The Library of Virginia >> Exhibitions >> Working Out Her Destiny
  Working Out Her Destiny
Notable Virginia Women -  Adèle Goodman Clark (1882–1983)


Shaping Public Opinion

Women's Organizations



Service to Country

Votes for Women


Where are the Women:
Examples from the LVA Collections



Related Resources

image of Adèle Goodman Clark



Return to Notable Virginia Women

A founding member of the Virginia suffrage movement, as well as an accomplished artist, Adèle Goodman Clark studied at the Art Club of Richmond and in 1906 received a scholarship to the New York School of Fine and Applied Arts, where she studied with William Merritt Chase and Robert Henri. Returning to Virginia, Clark taught at the Art Club of Richmond, and she and fellow artist Nora Houston established the Atelier, a training ground for a generation of Virginia artists, including Theresa Pollak.

In 1909, Clark and eighteen other civic-minded women founded the Equal Suffrage League, which became one of the most vital suffrage organizations in the South. Clark was elected secretary. She later helped direct legislative initiatives, designed and drew postcards, organized suffrage rallies, and went on speaking tours that helped establish chapters throughout the state. Clark would set up her easel and start painting to lure the curious to suffrage speeches. Defeat of woman suffrage resolutions in the Virginia legislature in 1914 and 1916 convinced Virginia suffragists to work primarily for the passage of a federal amendment. Despite their efforts, Virginia was one of the nine southern states that refused to grant the vote to women. Virginia did not ratify the Nineteenth Amendment until 1952. Clark was selected as the first chair of the newly organized League of Women Voters in 1920 and became president in 1921—a position she held for eighteen years. Her work involving social issues and governmental efficiency expanded in 1924 when she was elected to the board of the National League of Women Voters.

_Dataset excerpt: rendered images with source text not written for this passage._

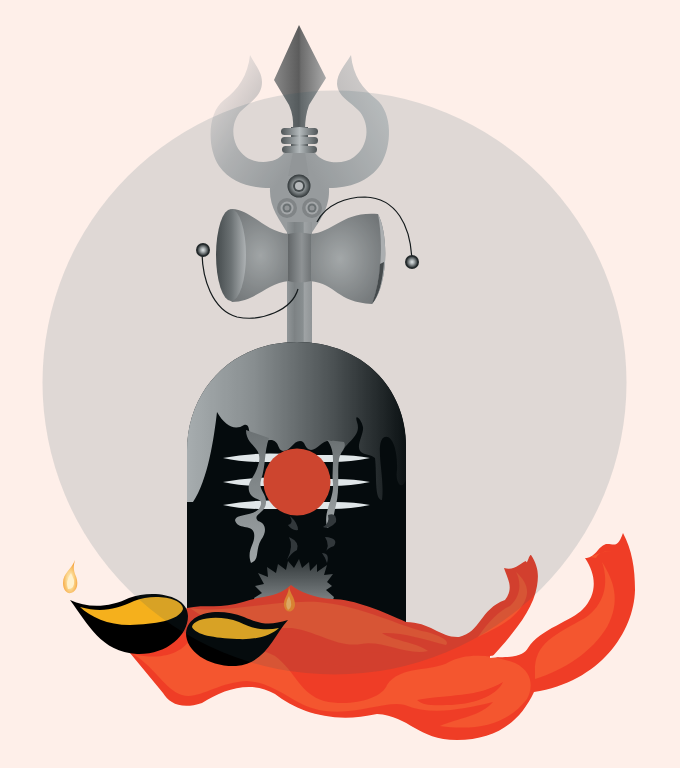
<!DOCTYPE html>
<html lang="en">
<head>
<meta charset="utf-8">
<title>Shivling with trident and diyas</title>
<style>
:root{--paper:#feefe9;--disc:#28525a;--stone:#000;--cloth:#ef3d26;--cloth-light:#f4562f;--oil:#f5b01c;--tilak:#e94428;--ash:#fff}
html,body{margin:0;background:var(--paper);overflow:hidden}
svg{display:block;width:680px;height:768px}
.stone{fill:var(--stone)}
.cloth{fill:var(--cloth)}
.cloth-light{fill:var(--cloth-light)}
.oil{fill:var(--oil)}
.cord{fill:none;stroke:#111;stroke-width:1.2}
</style>
</head>
<body>
<svg viewBox="0 0 680 768" role="img" aria-label="Shivling with trident, damaru, red cloth and two oil lamps">
<defs>
<linearGradient id="blade"><stop offset="0" stop-color="#888"/><stop offset=".48" stop-color="#5c5c5c"/><stop offset=".52" stop-color="#6c6c6c"/><stop offset="1" stop-color="#aaa"/></linearGradient>
<linearGradient id="horn" gradientUnits="userSpaceOnUse" x1="208" y1="90" x2="300" y2="150"><stop offset="0" stop-color="#f4e8e4"/><stop offset=".5" stop-color="#c6c1c0"/><stop offset="1" stop-color="#aaa8a8"/></linearGradient>
<linearGradient id="horn-right" gradientUnits="userSpaceOnUse" x1="390" y1="100" x2="300" y2="150"><stop offset="0" stop-color="#d2cfce"/><stop offset="1" stop-color="#aaa8a8"/></linearGradient>
<linearGradient id="pole"><stop offset="0" stop-color="#a3a2a2"/><stop offset=".3" stop-color="#8c8b8b"/><stop offset=".65" stop-color="#999"/><stop offset=".68" stop-color="#b4b2b2"/><stop offset="1" stop-color="#a2a0a0"/></linearGradient>
<linearGradient id="ring"><stop offset="0" stop-color="#555"/><stop offset=".5" stop-color="#ccc"/><stop offset="1" stop-color="#555"/></linearGradient>
<radialGradient id="drum-left" cx=".6" cy=".5" r=".6"><stop offset="0" stop-color="#b5b3b2"/><stop offset="1" stop-color="#7f7d7d"/></radialGradient>
<radialGradient id="drum-right" cx=".4" cy=".5" r=".65"><stop offset="0" stop-color="#b8b6b5"/><stop offset="1" stop-color="#7f7d7d"/></radialGradient>
<linearGradient id="skin"><stop offset="0" stop-color="#4a4a4a"/><stop offset=".5" stop-color="#777"/><stop offset="1" stop-color="#c4c2c2"/></linearGradient>
<linearGradient id="band"><stop offset="0" stop-color="#6c6a6a"/><stop offset=".6" stop-color="#a09e9e"/><stop offset="1" stop-color="#7c7a7a"/></linearGradient>
<radialGradient id="bead"><stop offset="0" stop-color="#fff"/><stop offset=".4" stop-color="#bbb"/><stop offset="1" stop-color="#333"/></radialGradient>
<linearGradient id="milk" gradientUnits="userSpaceOnUse" x1="187" y1="0" x2="406" y2="0"><stop offset="0" stop-color="#bcbcbc"/><stop offset=".3" stop-color="#999"/><stop offset=".65" stop-color="#555"/><stop offset="1" stop-color="#080808"/></linearGradient>
<linearGradient id="drip" x2="0" y2="1"><stop offset="0" stop-color="#777"/><stop offset="1" stop-color="#b4b4b4"/></linearGradient>
<linearGradient id="leaf" x2="0" y2="1"><stop offset="0" stop-color="#333"/><stop offset="1" stop-color="#999"/></linearGradient>
<radialGradient id="flame" cx=".5" cy=".62" r=".6"><stop offset="0" stop-color="#fff6d8"/><stop offset=".45" stop-color="#fbd58c"/><stop offset="1" stop-color="#f59a2c"/></radialGradient>
<g id="boss"><circle r="10" fill="#8f8d8d"/><circle r="6.5" fill="#b9b6b6"/><circle r="4.5" fill="#777"/><circle r="2.5" fill="#a5a2a2"/></g>
<g id="cord-bead"><circle r="7" fill="#222"/><circle r="5.5" fill="url(#bead)"/></g>
<path id="ash-stripe" d="M0 0Q36-7 74-3H112Q132-3 147 0Q128 4 108 4H40Q18 4 0 0Z"/>
</defs>

<rect width="680" height="768" fill="var(--paper)"/>

<g id="trident">
<path fill="url(#horn)" d="M250 55C248 75 238 90 224 100C207 113 207 148 219 166C232 184 252 188 270 188C269 207 279 219 288 234H300V153H284C277 163 258 165 246 157C232 147 229 126 240 112C251 101 262 96 262 82C262 72 255 65 250 55Z"/>
<path fill="url(#horn-right)" d="M351 55C353 76 363 89 376 99C393 113 392 146 381 164C369 182 349 188 329 188C330 207 321 219 311 234H299V153H315C322 163 342 166 354 157C369 146 370 125 360 112C350 101 338 97 337 84C337 73 345 65 351 55Z"/>
<path fill="#a4a2a2" d="M293 152H305L309 176H288Z"/>
<path fill="url(#blade)" d="M299 25L326 78L309 105Q305 116 305 130H293Q294 116 289 105L274 80Z"/>
<rect x="291" y="127" width="17" height="26" fill="url(#ring)"/>
<g fill="url(#ring)"><rect x="281" y="128" width="37" height="7" rx="3.5"/><rect x="281" y="137" width="37" height="7" rx="3.5"/><rect x="282" y="146" width="35" height="7" rx="3.5"/></g>
<rect x="287" y="222" width="25" height="122" fill="url(#pole)"/>
<use href="#boss" x="287" y="208"/><use href="#boss" x="312" y="208"/>
<circle cx="299" cy="186" r="11.5" fill="url(#bead)"/><circle cx="299" cy="186" r="6" fill="#4b4b4b"/><circle cx="299" cy="186" r="4" fill="#cfcccc"/>
</g>

<g id="damaru">
<path fill="url(#drum-left)" d="M232 209C252 210 265 232 289 234V281C267 283 255 302 232 302C212 285 214 226 232 209Z"/>
<path fill="url(#drum-right)" d="M310 234C335 232 342 211 378 214C389 235 388 286 372 304C336 302 337 284 310 281Z"/>
<path fill="#c1bebe" d="M378 214C389 235 388 286 372 304C382 278 383 240 378 214Z"/>
<path fill="#4a4949" d="M384 262Q382 292 372 304Q379 284 380 264Z"/>
<ellipse cx="231" cy="255" rx="15" ry="46" fill="url(#skin)"/>
<path fill="url(#band)" d="M288 234Q299 231 311 234V281Q299 284 288 281Z"/>
<path class="cord" d="M202 251C202 278 212 310 237 317C262 322 292 310 298 289"/>
<path class="cord" d="M317 222C326 204 347 197 365 197C396 198 411 225 412 262"/>
<use href="#cord-bead" x="203" y="250"/><use href="#cord-bead" x="412" y="262"/>
</g>

<g id="shivling">
<path class="stone" d="M187 622V451C187 390 232 342 297 342C362 342 406 388 406 446V622Z"/>
<path fill="url(#milk)" d="M187 502V451C187 390 232 342 297 342C362 342 406 388 406 446V480C401 492 395 481 397 470C398 448 391 432 383 438C375 446 385 478 382 500C374 500 377 474 375 458C370 454 365 455 361 452C355 446 364 435 363 427C361 418 354 413 357 422C362 436 346 442 343 451C335 455 343 446 333 441C323 438 318 450 311 450C304 449 306 441 300 441C293 441 291 451 283 451C277 450 280 442 272 440C264 439 260 446 253 439C247 433 251 423 244 425C235 431 225 426 217 412C214 438 208 480 193 502Z"/>
<g id="ash-marks" fill="var(--ash)"><use href="#ash-stripe" x="223" y="458"/><use href="#ash-stripe" x="223" y="482"/><use href="#ash-stripe" x="223" y="505"/></g>
<path fill="url(#drip)" d="M246 430C246 446 262 446 259 462C255 479 247 480 249 491C252 502 265 496 260 507C255 517 237 513 235 520C237 530 252 524 254 533C256 544 246 549 251 563C260 560 255 550 261 540C268 530 265 523 258 521C252 514 265 514 266 503C267 493 258 491 261 480C266 466 264 452 269 438Z"/>
<path fill="url(#drip)" d="M327 440C337 452 331 468 333 484C334 500 323 510 327 528C334 526 333 515 336 505C340 488 337 473 339 459C341 451 347 447 344 442Z"/>
<circle cx="297" cy="482" r="33.5" fill="var(--tilak)"/>
<g fill="#343436"><path d="M290 516Q298 523 298 530Q292 531 288 525Q294 524 290 516ZM328 515Q337 512 336 522Q329 530 323 527Q330 523 328 515ZM289 537Q300 542 297 550Q291 553 287 560Q294 546 289 537ZM325 537Q339 538 334 546Q327 548 324 554Q331 546 325 537ZM322 553Q330 553 327 563Q325 557 322 553Z"/></g>
<path fill="url(#leaf)" d="M254 598L262 593L255 586L264 584L258 573L268 577L267 567L276 573L278 564L286 570L288 561L294 568L299 559L302 568L309 562L310 571L317 564V572L327 565L324 575L333 574L327 582L332 586L326 590L334 597L330 608H258Z"/>
</g>

<g id="cloth">
<path class="cloth" d="M130 653L187 608C205 604 222 609 243 602C262 595 275 599 291 585C299 592 316 598 332 599C354 599 384 612 406 622C430 622 441 638 459 637C481 632 480 609 505 600C514 588 508 580 504 568C515 571 520 563 526 561C527 566 529 554 531 555C538 566 539 574 537 586C533 612 508 639 492 657C519 658 524 654 528 648C540 629 572 621 583 609C597 594 597 576 585 558C596 558 597 547 606 544C613 543 617 550 623 533C632 550 635 568 635 590C634 632 600 682 534 692C519 724 494 740 457 740C417 740 410 716 377 714C332 724 299 712 275 694C251 680 224 689 202 703C181 710 169 703 163 693Z"/>
<g class="cloth-light">
<path d="M133 654C166 662 186 650 192 636C217 646 246 641 275 656C296 672 300 694 324 701C350 707 382 699 387 685C400 665 433 672 449 662C466 653 491 654 515 663C535 673 532 690 527 699C507 725 476 731 440 726C459 718 481 716 493 702C463 709 432 716 405 705C385 700 354 717 319 710C293 705 277 683 247 681C218 682 199 700 182 695C164 689 158 670 133 654Z"/>
<path d="M190 608C228 614 270 600 318 602C364 606 400 627 427 632C441 636 450 641 446 645C423 639 402 632 382 633C393 641 416 642 428 651C407 656 383 640 361 644C338 648 316 631 292 628C266 628 225 634 190 608Z"/>
<path d="M535 672C534 643 555 635 585 618C603 606 610 585 602 562C614 581 621 601 607 627C592 652 564 670 535 679Z"/>
<path d="M478 637C489 621 499 611 510 606C523 594 520 579 516 572C528 583 532 594 519 610C507 624 494 629 478 637Z"/>
<path d="M590 557Q605 550 614 551Q599 550 596 558Z"/>
</g>
<path class="cloth" d="M345 654C374 650 410 653 441 659C418 664 391 658 371 665C355 669 334 666 316 660Z"/>
<path class="cloth" d="M417 700C447 694 477 698 503 682C497 696 472 705 447 705C433 706 422 705 417 700Z"/>
<path fill="var(--paper)" d="M490 656Q507 655 519 643Q510 657 490 658Z"/>
</g>

<g id="diyas">
<path class="stone" d="M70 600C87 608 109 608 129 598C153 589 188 595 188 616C188 636 166 655 137 654C101 652 88 624 70 600Z"/>
<path class="oil" d="M80 607C102 613 116 609 134 601C154 593 183 598 183 609C179 621 154 624 130 625C107 625 91 617 80 607Z"/>
<path class="stone" d="M288 620C271 625 262 625 244 617C218 607 188 612 186 633C186 652 209 667 236 666C266 663 272 638 288 620Z"/>
<path class="oil" d="M279 628C265 631 253 629 239 622C219 614 193 618 192 627C196 635 214 638 237 639C256 640 270 636 279 628Z"/>
<path fill="url(#flame)" d="M75 560C71 570 63 573 63 583C63 590 67 594 71 593C78 591 79 582 75 574C73 568 74 564 75 560Z"/>
<path fill="#fff1cd" d="M71 573Q65 582 68 589Q75 589 74 580Z"/>
<path fill="#f58a2b" d="M289 586C289 595 283 598 284 606C286 614 294 613 295 605C295 597 290 594 289 586Z"/>
<path fill="#f9b765" d="M289 596Q284 604 288 610Q294 607 289 596Z"/>
</g>

<circle id="halo-disc" cx="334.5" cy="382.5" r="292" fill="var(--disc)" fill-opacity=".14"/>
</svg>
</body>
</html>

In 1922 Governor E. Lee Trinkle appointed Clark to the Commission on the Simplification of State and Local Government. Four years later, Governor Harry F. Byrd Jr. appointed her to the Liberal Arts College for Women Commission, a nine-member group studying the feasibility of establishing a new liberal arts college for women in Virginia. During the 1930s, Clark worked as a field supervisor for the National Reemployment Service. She later became the Virginia Arts Project Director of the Work Projects Administration, laboring to provide employment opportunities for artists in the state. In her later years, Clark remained active in the Richmond community as a member of the Richmond Diocesan Council of Catholic Women and the Virginia Art Commission. Adèle Clark died at the age of 100 in 1983.